On fearmongering about crime by Republicans: “[That’s] why we have to use data points to combat the misdirection of facts, where they say, ‘oh my gosh, these progressive prosecutors or these innovative prosecutors or these new prosecutors, look what’s happening in their community where crime is running amok.’ And then when you sit down they say ‘well, actually no it’s not.’ And especially in Northern Virginia, I think every one of us who is new to this position from 2019, has been successful in their communities that crime has gone down. Then you have the Attorney General or the Governor making misstatements. They say something that has nothing to do with our function or role or their function or role. But it gets lost in the politics, because they’re they’re playing to pander for the next step that they want to go into politics, and the rest of us what we’re doing is we’re here to protect the people.”

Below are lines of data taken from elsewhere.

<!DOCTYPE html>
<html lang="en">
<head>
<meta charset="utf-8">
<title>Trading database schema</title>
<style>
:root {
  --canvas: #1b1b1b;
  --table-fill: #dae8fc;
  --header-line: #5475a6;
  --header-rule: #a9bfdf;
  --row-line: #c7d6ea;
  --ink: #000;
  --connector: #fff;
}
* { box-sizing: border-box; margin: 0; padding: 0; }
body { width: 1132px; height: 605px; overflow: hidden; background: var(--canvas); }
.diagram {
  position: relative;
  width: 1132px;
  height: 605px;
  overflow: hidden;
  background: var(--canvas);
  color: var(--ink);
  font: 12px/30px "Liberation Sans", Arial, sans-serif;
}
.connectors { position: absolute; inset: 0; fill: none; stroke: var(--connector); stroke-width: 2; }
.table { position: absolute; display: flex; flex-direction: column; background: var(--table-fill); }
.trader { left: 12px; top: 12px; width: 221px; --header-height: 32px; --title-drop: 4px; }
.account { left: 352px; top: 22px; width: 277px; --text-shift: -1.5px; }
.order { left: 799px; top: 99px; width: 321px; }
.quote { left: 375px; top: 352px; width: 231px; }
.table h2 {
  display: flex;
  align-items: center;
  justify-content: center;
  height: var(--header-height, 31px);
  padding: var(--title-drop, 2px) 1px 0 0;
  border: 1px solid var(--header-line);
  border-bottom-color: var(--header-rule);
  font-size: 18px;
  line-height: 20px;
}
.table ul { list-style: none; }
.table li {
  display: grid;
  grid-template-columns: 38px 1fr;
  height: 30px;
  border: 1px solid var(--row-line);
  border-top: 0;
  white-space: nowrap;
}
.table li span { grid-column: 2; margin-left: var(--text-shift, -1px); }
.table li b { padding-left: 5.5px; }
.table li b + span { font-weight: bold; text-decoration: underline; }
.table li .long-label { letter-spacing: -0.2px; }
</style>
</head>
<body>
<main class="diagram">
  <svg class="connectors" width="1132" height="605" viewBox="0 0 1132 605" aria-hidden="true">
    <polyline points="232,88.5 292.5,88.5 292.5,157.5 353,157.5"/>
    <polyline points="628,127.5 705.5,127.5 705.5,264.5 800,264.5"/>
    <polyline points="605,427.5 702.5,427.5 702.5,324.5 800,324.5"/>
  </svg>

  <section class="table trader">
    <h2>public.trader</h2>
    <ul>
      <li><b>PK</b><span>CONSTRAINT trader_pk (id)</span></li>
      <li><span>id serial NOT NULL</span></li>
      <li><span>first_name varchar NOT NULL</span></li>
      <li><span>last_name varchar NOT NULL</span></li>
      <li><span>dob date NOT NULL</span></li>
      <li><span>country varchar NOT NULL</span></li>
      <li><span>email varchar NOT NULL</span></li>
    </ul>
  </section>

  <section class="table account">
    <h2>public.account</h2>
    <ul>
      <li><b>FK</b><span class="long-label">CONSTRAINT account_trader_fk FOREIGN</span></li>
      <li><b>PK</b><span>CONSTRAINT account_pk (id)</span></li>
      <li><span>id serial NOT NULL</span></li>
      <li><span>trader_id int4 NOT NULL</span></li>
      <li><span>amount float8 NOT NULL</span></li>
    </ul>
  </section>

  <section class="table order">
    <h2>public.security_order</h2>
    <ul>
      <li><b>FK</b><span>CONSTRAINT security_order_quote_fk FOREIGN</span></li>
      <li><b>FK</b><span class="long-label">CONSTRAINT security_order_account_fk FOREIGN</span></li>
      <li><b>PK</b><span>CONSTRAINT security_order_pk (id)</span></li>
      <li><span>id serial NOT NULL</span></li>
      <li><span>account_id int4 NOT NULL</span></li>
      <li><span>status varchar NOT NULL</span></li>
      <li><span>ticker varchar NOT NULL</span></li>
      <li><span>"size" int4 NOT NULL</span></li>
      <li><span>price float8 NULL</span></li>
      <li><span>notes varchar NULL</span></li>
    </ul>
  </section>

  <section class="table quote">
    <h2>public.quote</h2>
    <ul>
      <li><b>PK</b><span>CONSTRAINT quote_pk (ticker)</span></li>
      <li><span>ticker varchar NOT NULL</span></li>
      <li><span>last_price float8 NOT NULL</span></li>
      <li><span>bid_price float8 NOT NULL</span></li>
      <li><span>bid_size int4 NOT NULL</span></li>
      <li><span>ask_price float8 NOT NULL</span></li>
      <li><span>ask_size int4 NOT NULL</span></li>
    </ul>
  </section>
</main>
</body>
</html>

On Youngkin and Miyares going after Loudoun County in particular, fear-mongering about crime: “Miyares comes from Virginia Beach. So he’s somebody who wants to talk about his community? I would put my stats in Loudoun County against his *any day of the week*.”
On support for her reelection campaign: “We’ve been very fortunate, we’ve got a strong number of commitments for endorsements. We’re going to announce them tomorrow, but I’m just going to give you a couple. We had former Speaker Eileen Filler-Corn has endorsed us; from our local delegation we’ve had Senators John Bell, Jennifer Boysko and Barbara Favola have endorsed us; Delegate David Reid has endorsed us. And we also just recently got Congressman Don Beyer to endorse us. So we’ve got strong partnerships with our elected officials. Because although we are local Commonwealth’s Attorneys, things that people do at the state level with the General Assembly make our jobs easier and they facilitate the ability for us to be able to make sure that we are providing safety and justice to our community.”
Final thoughts? “One thing I want to say is this, you mentioned this at the onset of our conversation, that we’ve been attacked for the last few years, and especially in Loudoun County, for things that didn’t even involve the Commonwealth’s Attorney’s office, we’ve been able to withstand those attacks. And you know for this job, I’m battle tested and Loudoun strong, so I’ll stand on that… I think it’s important work that we do. And the changes that we are able to bring to the table makes people fearful, because these systems as you and [Arlington Commonwealth’s Attorney] Parisa [Dehghani-Tafti] discussed, took them generations and centuries to put them in a position where what you’re doing is you’re using the systems not to elevate and have people be successful but to how to keep them in a suppressed role in our society. For sure, it scares people, especially now when we have such a divisive country….We’re going to continue to be in the arena and continue with the fight.”